Around two weeks ago, we told you what the codenames of Google's next-generation Pixel phones are (it's muskie and walleye, if you've forgotten). After we wrote that post, a Googler commenting on the commit where walleye first appeared actually linked to our story and gave a light ribbing to the author for using unreleased device codenames in the public gerrit, which we found amusing.
At some point after that, though, the reference to walleye as well as the comment linking to our story were removed. If you go to the commit now, walleye is nowhere to be seen. Which, I guess that makes sense? Read More
Google can't seem to make up its mind - at least when it comes to Chrome's New Tab Page. It received a massive change in Chrome 54, and was further altered in Chrome 56. Now, once again, the page has been updated in Chrome Dev 59. Read More
Ever since Google started allowing paid apps and games to temporarily go on sale, we've seen dozens of great deals. Perhaps in an effort to better highlight these sales, Google has added a 'Free App of the Week' section to the Google Play Store. Read More
If you own a Pixel or Pixel XL, you might have encountered an annoying bug where the phone's Bluetooth connection would randomly shut off. You could still turn it back on, but it could shut off again without warning. Not the kind of software quality you would expect from a $650+ device. Read More
The past week has been the Big-O week for all of us involved in Google's ecosystem and the Android world. The follow-up to Android 7.0/7.1 Nougat was announced as Android O — full name still unknown — and the developer preview images were made available for those who want to test it out and check all the new features.
That caused our inboxes to overflow with tips of all the major and minor and super minor changes in Android O coming from our readers, and it got our team to work overtime to verify and report them. We still have many O feature spotlights on our to-do list, some of which we're still investigating, but in the meantime, we thought we'd put together one list of all the Android O features we've covered so far. Read More
Before there was Allo and Duo, before Hangouts was unveiled, there was Google Talk.
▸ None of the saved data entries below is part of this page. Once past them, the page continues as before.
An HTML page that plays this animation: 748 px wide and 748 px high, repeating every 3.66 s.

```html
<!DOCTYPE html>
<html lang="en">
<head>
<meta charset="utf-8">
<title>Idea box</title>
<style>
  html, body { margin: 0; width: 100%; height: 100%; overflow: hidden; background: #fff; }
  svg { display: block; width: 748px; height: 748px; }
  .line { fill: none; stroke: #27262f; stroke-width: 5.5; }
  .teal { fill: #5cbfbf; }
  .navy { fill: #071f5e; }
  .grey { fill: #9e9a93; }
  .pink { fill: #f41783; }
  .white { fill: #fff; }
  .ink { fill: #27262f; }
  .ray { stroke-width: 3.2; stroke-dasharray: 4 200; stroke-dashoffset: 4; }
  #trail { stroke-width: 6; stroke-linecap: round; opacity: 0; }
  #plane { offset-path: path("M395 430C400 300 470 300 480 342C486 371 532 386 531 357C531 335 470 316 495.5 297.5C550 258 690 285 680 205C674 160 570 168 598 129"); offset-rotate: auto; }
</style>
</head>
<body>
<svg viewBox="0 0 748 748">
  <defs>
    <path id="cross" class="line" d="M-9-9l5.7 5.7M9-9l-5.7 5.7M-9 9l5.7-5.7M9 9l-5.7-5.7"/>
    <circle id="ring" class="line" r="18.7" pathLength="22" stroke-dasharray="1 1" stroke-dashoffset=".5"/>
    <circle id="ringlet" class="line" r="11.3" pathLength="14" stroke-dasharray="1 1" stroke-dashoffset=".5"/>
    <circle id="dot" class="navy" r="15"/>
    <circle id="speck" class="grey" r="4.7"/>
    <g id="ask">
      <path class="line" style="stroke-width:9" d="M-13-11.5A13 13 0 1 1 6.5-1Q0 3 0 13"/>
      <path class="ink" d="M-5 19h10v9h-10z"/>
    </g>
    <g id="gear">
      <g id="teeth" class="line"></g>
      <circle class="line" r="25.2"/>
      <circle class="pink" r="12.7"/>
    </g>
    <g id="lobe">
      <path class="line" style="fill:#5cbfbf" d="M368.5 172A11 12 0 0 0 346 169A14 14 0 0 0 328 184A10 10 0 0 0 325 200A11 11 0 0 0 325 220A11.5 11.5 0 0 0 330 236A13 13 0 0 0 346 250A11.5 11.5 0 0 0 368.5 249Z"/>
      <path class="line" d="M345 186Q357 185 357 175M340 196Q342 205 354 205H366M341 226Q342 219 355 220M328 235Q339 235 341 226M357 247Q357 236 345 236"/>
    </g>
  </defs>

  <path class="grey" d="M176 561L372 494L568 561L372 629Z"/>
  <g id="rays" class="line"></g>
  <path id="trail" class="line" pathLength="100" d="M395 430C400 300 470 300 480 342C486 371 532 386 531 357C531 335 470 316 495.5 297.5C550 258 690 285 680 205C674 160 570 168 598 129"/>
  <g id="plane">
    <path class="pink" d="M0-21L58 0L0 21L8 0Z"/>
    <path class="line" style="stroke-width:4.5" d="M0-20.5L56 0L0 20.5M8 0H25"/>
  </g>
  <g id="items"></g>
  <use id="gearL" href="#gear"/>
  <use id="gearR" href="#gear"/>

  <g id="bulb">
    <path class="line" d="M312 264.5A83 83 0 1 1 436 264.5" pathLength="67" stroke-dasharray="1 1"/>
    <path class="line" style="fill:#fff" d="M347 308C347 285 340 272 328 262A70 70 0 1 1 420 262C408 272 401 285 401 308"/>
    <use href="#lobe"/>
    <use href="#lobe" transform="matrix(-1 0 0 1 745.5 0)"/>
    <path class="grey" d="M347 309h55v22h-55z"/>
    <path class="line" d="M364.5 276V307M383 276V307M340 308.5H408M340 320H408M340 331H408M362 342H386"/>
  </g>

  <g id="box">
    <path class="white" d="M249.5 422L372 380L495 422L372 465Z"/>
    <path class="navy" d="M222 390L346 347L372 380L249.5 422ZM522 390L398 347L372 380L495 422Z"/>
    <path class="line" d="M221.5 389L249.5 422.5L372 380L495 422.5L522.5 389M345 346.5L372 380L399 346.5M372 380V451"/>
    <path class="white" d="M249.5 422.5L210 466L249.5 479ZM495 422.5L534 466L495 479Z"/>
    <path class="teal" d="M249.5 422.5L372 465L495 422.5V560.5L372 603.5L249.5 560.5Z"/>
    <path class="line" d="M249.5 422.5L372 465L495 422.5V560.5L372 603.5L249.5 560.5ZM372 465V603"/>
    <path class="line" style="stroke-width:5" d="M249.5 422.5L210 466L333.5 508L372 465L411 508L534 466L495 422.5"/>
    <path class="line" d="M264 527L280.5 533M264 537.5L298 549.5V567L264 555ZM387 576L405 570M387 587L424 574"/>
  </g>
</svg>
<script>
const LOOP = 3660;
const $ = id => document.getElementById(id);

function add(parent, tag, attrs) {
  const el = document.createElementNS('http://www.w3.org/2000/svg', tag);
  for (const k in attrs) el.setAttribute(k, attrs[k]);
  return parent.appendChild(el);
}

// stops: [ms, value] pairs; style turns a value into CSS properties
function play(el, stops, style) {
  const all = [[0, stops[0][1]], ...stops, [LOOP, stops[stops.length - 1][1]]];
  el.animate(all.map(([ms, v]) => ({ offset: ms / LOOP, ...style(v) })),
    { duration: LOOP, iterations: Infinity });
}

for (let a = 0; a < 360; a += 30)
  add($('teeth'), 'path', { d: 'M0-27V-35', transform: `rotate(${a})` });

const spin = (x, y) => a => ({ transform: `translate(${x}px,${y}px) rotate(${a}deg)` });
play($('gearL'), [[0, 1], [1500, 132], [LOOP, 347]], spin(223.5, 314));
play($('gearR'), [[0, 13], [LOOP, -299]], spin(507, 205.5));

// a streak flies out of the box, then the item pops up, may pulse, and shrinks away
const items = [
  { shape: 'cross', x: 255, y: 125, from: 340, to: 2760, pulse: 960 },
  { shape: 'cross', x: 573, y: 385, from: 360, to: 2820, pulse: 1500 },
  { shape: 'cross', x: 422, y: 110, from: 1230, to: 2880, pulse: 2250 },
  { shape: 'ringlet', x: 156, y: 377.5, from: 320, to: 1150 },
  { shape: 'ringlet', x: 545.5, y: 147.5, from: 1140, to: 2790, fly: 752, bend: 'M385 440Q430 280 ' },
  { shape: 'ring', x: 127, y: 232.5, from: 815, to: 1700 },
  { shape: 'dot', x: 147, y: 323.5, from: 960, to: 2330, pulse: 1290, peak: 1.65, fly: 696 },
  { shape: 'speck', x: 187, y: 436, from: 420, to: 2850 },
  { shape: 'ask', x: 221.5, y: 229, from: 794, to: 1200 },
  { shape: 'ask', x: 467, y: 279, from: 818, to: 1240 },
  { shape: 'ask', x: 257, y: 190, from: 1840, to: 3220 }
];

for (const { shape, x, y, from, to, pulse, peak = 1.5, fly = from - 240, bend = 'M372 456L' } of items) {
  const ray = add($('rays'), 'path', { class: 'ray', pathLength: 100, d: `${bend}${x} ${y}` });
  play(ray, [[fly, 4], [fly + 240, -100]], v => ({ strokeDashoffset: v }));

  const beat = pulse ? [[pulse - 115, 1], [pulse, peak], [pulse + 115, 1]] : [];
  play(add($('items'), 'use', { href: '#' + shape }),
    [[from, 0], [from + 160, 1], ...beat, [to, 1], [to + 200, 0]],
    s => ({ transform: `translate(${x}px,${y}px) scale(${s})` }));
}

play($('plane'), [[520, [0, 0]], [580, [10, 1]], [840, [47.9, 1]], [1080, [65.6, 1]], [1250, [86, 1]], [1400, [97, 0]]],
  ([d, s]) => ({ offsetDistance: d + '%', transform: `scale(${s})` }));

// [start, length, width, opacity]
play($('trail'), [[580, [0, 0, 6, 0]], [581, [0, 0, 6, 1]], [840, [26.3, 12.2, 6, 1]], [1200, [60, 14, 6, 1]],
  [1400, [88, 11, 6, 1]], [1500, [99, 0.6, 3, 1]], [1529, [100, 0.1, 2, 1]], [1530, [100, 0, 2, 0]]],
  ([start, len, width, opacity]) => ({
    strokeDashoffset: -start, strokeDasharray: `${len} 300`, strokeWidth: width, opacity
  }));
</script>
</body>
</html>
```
In some ways, it was better than the Hangouts platform that replaced it. Talk had a real desktop app, and if you didn't like it, you could use any XMPP client to communicate. You could even send messages to users on other XMPP-powered services - a huge difference from today's proprietary messaging services. Read More
Multi-window was one of the biggest and most useful additions to Android 7.0 Nougat. It made its debut on Android with the Samsung Galaxy Note 2 all the way back in 2012, but it took a full four years to make its way into stock Android. It's since become a staple for many people; the convenience of watching a YouTube video while simultaneously scrolling through a Twitter or Facebook feed just can't be beat. With the O Developer Preview, Google has improved multi-window by enabling users to maintain a view of the app they've minimized when they head into the launcher, as well as expand or maximize it. Read More
Once upon a time, I was able to get most of my communication done through Hangouts. Between its support for standard SMS, Google Voice, and normal Hangouts conversations, it was an incredibly useful tool. It could even merge SMS and Hangouts conversations into the same thread, much like iMessage on the iPhone.
Over the past year or so, Google has been separating all this functionality into standalone apps. Google started asking SMS users to switch to Messages, then removed merged conversations, and finally launched a new separate Google Voice app. The company has also been trying to move people off Hangouts itself, with its new Allo and Duo apps. Read More
Chrome 58 has graduated to beta status, moving one step closer to the stable channel. This time around, Google has been working on new features for Progressive Web Apps (and normal sites), improvements to Chrome Custom Tabs, and more. Read More
Oh Android... you have the most modern and complicated of features, yet every once in a while we're reminded of one basic, really really really really basic, feature that you're still missing. Did you know that you can't easily choose a custom ringtone in Android AOSP? I didn't. I have used LG and Samsung phones for years and it's been ages since I tried to change the default ringtone (my phone is always silent anyway), so all I knew was that I could choose a file manually on these phones. AOSP? Not so. Wh---at?!
See, on Android Nougat in AOSP, if you go to change the ringtone, alarm sound, or notification sound, you can pick one of the default options. Read More